Dataset entries:
__________
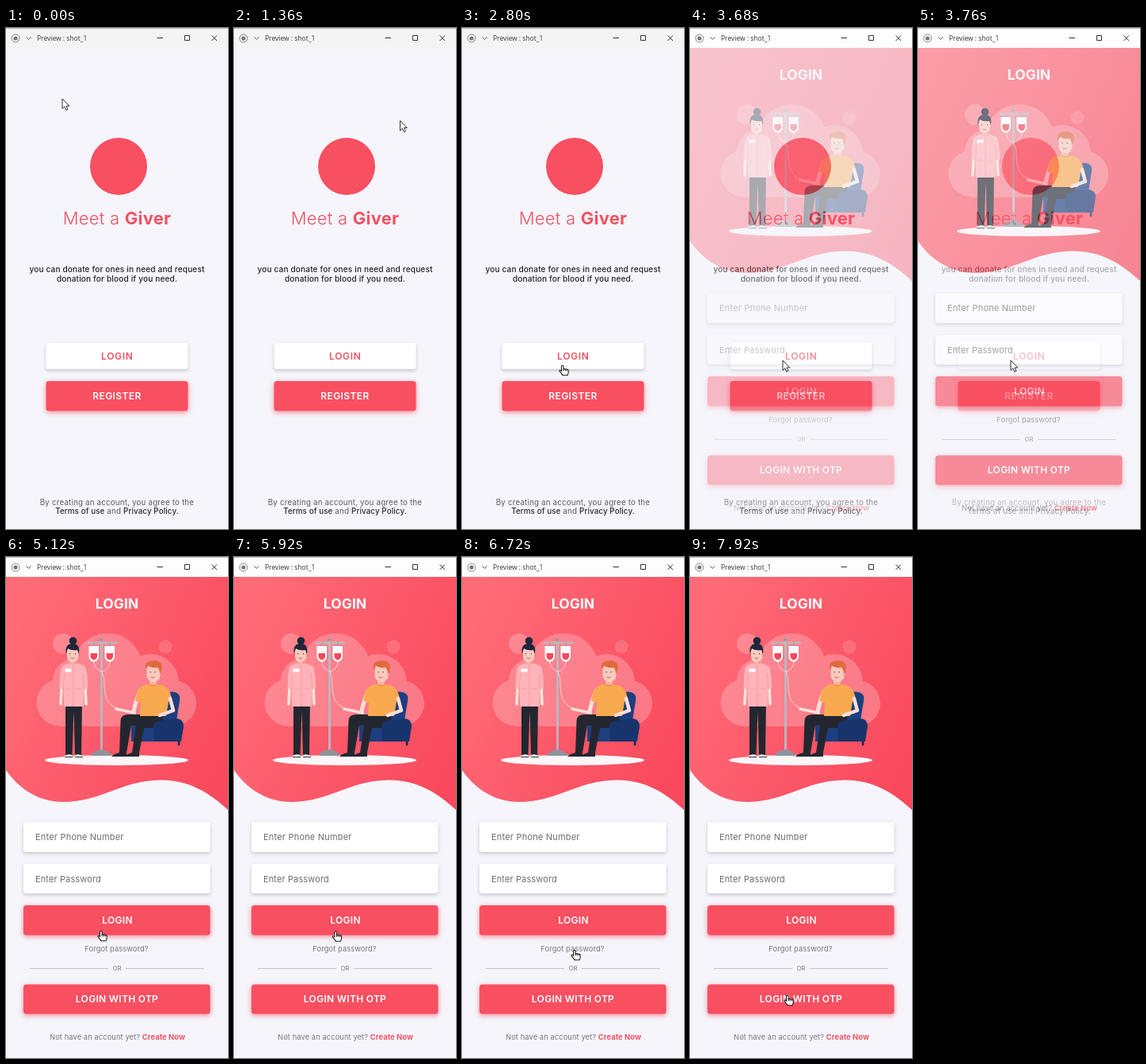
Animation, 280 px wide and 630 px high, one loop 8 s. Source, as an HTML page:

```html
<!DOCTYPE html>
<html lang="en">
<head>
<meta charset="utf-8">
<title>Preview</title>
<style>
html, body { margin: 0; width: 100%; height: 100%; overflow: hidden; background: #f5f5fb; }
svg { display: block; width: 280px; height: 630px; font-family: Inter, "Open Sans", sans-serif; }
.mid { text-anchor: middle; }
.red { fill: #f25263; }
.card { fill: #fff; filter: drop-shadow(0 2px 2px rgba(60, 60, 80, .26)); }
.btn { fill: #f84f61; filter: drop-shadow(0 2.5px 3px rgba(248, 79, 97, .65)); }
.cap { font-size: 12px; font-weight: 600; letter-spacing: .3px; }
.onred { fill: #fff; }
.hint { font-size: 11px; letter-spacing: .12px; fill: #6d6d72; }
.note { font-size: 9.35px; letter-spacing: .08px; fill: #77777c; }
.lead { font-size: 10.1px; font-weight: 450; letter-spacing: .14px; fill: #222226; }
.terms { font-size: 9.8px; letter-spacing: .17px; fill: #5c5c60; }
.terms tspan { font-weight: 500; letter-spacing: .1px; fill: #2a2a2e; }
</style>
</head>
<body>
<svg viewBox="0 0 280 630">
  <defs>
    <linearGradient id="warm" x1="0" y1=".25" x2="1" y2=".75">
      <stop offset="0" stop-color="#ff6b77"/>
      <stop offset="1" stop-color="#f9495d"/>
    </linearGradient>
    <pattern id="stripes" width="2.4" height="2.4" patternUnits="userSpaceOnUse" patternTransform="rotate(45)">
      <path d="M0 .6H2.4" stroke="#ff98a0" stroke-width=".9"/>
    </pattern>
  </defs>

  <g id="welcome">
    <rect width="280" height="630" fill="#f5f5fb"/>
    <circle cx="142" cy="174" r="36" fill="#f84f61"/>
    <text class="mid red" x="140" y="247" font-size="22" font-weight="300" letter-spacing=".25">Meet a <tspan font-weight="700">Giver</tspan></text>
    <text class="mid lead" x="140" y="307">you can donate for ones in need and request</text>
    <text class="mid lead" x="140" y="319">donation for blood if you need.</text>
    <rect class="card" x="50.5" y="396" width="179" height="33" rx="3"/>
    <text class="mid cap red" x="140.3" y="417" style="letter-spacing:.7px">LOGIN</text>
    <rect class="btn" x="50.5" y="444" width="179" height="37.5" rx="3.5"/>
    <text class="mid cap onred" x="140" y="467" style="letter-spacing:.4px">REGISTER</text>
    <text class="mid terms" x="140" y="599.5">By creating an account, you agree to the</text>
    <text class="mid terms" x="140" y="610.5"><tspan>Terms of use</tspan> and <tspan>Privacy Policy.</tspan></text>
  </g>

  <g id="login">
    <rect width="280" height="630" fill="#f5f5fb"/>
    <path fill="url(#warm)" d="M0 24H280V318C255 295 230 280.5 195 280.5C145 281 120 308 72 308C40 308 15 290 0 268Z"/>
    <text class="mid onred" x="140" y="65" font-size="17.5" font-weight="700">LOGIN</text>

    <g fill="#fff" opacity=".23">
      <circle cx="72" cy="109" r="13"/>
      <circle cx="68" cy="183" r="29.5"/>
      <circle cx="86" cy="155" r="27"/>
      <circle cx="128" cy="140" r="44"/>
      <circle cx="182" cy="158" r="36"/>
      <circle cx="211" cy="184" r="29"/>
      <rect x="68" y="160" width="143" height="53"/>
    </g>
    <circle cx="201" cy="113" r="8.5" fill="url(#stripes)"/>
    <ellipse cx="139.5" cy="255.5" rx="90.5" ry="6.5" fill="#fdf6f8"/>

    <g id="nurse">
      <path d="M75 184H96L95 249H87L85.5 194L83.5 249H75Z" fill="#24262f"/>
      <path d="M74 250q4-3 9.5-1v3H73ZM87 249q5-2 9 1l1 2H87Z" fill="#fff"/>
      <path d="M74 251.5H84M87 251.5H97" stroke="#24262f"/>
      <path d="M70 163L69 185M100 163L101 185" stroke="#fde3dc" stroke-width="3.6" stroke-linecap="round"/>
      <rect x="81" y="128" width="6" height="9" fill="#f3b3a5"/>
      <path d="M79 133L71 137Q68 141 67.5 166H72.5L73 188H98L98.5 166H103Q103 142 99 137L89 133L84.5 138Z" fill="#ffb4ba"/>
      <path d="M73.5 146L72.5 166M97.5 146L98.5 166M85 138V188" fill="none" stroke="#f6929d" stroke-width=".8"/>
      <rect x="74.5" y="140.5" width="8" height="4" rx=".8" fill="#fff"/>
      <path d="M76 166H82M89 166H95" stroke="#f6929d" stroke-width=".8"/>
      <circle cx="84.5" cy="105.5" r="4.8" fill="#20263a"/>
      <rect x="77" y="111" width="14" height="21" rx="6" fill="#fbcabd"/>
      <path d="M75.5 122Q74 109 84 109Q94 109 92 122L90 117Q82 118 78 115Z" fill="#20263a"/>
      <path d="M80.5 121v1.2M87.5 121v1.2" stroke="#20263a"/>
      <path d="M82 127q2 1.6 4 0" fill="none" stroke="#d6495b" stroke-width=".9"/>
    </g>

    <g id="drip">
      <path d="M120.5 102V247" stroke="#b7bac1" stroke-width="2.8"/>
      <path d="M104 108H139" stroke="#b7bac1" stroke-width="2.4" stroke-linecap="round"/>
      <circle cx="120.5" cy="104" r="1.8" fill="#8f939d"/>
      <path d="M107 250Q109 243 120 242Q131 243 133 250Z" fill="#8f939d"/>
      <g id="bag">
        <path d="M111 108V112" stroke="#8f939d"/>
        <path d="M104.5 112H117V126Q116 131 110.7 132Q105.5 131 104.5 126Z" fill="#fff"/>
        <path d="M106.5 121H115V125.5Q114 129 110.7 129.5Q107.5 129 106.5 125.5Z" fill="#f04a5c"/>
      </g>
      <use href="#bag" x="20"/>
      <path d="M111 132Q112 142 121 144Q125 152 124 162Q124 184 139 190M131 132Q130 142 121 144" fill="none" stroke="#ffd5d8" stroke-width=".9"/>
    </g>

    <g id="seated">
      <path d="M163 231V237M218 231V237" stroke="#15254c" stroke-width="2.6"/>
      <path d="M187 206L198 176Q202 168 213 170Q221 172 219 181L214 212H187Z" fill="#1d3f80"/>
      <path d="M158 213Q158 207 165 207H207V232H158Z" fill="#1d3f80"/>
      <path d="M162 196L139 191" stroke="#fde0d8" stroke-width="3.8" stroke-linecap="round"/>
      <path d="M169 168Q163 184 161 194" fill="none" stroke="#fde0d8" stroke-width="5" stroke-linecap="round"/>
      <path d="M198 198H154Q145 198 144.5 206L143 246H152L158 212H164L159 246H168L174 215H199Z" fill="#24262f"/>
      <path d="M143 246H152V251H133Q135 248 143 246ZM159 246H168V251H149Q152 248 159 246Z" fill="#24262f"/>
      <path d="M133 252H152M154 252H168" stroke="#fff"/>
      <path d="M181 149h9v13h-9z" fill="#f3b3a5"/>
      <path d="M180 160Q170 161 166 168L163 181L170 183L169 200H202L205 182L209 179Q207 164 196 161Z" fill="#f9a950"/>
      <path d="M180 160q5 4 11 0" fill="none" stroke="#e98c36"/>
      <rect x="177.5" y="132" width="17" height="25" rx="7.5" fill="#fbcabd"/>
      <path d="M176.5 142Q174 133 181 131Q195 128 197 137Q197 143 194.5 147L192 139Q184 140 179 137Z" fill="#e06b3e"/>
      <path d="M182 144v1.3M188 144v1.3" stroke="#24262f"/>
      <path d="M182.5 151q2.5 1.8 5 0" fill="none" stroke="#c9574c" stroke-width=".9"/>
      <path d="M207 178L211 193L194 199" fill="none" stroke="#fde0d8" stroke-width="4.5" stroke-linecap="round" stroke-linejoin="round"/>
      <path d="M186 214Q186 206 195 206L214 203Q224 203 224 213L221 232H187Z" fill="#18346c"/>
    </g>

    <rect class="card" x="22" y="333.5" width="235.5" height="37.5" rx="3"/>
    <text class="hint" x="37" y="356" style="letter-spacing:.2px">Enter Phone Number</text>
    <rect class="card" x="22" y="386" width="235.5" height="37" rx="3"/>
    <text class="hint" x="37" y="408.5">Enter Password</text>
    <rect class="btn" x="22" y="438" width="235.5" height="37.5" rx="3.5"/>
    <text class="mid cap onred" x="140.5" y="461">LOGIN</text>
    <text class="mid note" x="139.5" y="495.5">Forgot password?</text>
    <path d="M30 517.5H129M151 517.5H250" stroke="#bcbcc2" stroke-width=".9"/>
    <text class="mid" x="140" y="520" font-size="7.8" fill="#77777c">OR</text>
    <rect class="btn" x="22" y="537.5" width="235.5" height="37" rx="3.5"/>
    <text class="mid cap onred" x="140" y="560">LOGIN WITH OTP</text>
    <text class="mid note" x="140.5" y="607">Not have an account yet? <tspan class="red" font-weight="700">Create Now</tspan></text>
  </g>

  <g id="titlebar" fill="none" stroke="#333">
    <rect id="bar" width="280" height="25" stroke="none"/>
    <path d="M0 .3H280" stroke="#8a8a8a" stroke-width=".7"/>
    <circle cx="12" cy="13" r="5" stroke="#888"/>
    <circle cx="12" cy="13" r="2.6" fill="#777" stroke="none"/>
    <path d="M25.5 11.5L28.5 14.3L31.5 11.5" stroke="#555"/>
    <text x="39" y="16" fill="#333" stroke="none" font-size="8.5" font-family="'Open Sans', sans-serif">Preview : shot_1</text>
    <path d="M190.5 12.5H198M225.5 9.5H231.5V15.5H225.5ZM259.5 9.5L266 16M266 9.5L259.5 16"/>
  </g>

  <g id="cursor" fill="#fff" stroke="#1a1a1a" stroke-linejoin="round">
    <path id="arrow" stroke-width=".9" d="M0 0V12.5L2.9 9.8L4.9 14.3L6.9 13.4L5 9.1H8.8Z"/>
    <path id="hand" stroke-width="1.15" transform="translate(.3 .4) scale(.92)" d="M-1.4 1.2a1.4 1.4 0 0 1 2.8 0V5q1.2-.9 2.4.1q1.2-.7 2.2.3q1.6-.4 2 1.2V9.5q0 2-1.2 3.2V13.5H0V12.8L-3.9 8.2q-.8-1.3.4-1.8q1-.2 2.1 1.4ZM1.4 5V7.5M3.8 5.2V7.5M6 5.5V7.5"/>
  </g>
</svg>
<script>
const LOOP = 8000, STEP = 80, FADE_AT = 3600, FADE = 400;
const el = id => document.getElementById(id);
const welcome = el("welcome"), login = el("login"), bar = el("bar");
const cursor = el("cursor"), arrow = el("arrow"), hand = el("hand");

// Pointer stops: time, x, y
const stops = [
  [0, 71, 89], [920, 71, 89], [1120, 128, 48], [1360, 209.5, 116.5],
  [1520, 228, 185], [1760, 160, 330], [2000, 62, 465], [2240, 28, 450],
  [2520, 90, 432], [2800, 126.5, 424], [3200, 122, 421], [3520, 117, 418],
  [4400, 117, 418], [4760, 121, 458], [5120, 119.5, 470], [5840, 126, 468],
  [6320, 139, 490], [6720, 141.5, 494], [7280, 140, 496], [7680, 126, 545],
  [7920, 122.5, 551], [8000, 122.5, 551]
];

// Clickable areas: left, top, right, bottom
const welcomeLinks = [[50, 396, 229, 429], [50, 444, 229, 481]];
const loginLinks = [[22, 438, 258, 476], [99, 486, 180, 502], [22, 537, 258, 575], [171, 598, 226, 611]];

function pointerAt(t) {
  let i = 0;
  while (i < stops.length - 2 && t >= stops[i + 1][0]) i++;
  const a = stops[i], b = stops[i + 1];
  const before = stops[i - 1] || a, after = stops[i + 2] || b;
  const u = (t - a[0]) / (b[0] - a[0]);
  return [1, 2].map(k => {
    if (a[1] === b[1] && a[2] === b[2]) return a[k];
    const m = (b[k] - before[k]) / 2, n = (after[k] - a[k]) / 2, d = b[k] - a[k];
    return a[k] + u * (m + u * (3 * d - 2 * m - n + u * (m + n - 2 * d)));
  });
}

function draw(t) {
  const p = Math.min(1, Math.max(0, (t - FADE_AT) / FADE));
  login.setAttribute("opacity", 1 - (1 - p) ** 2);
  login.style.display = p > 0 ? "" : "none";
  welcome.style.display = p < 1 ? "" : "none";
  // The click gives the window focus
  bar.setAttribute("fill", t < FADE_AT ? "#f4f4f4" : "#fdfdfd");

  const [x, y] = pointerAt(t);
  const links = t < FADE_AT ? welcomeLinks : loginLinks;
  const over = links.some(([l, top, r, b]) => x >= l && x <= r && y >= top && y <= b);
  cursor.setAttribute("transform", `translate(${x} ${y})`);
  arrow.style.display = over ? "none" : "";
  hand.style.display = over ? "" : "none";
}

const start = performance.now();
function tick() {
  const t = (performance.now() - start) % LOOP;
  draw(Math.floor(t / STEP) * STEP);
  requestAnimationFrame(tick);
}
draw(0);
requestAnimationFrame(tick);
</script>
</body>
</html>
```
__________
» **TRY IT**
Lines containing the word "spacing" are to be pulled from the records and copied.

» **FINISHED TASK**
.cap { font-size: 12px; font-weight: 600; letter-spacing: .3px; }
.hint { font-size: 11px; letter-spacing: .12px; fill: #6d6d72; }
.note { font-size: 9.35px; letter-spacing: .08px; fill: #77777c; }
.lead { font-size: 10.1px; font-weight: 450; letter-spacing: .14px; fill: #222226; }
.terms { font-size: 9.8px; letter-spacing: .17px; fill: #5c5c60; }
.terms tspan { font-weight: 500; letter-spacing: .1px; fill: #2a2a2e; }
    <text class="mid red" x="140" y="247" font-size="22" font-weight="300" letter-spacing=".25">Meet a <tspan font-weight="700">Giver</tspan></text>
    <text class="mid cap red" x="140.3" y="417" style="letter-spacing:.7px">LOGIN</text>
    <text class="mid cap onred" x="140" y="467" style="letter-spacing:.4px">REGISTER</text>
    <text class="hint" x="37" y="356" style="letter-spacing:.2px">Enter Phone Number</text>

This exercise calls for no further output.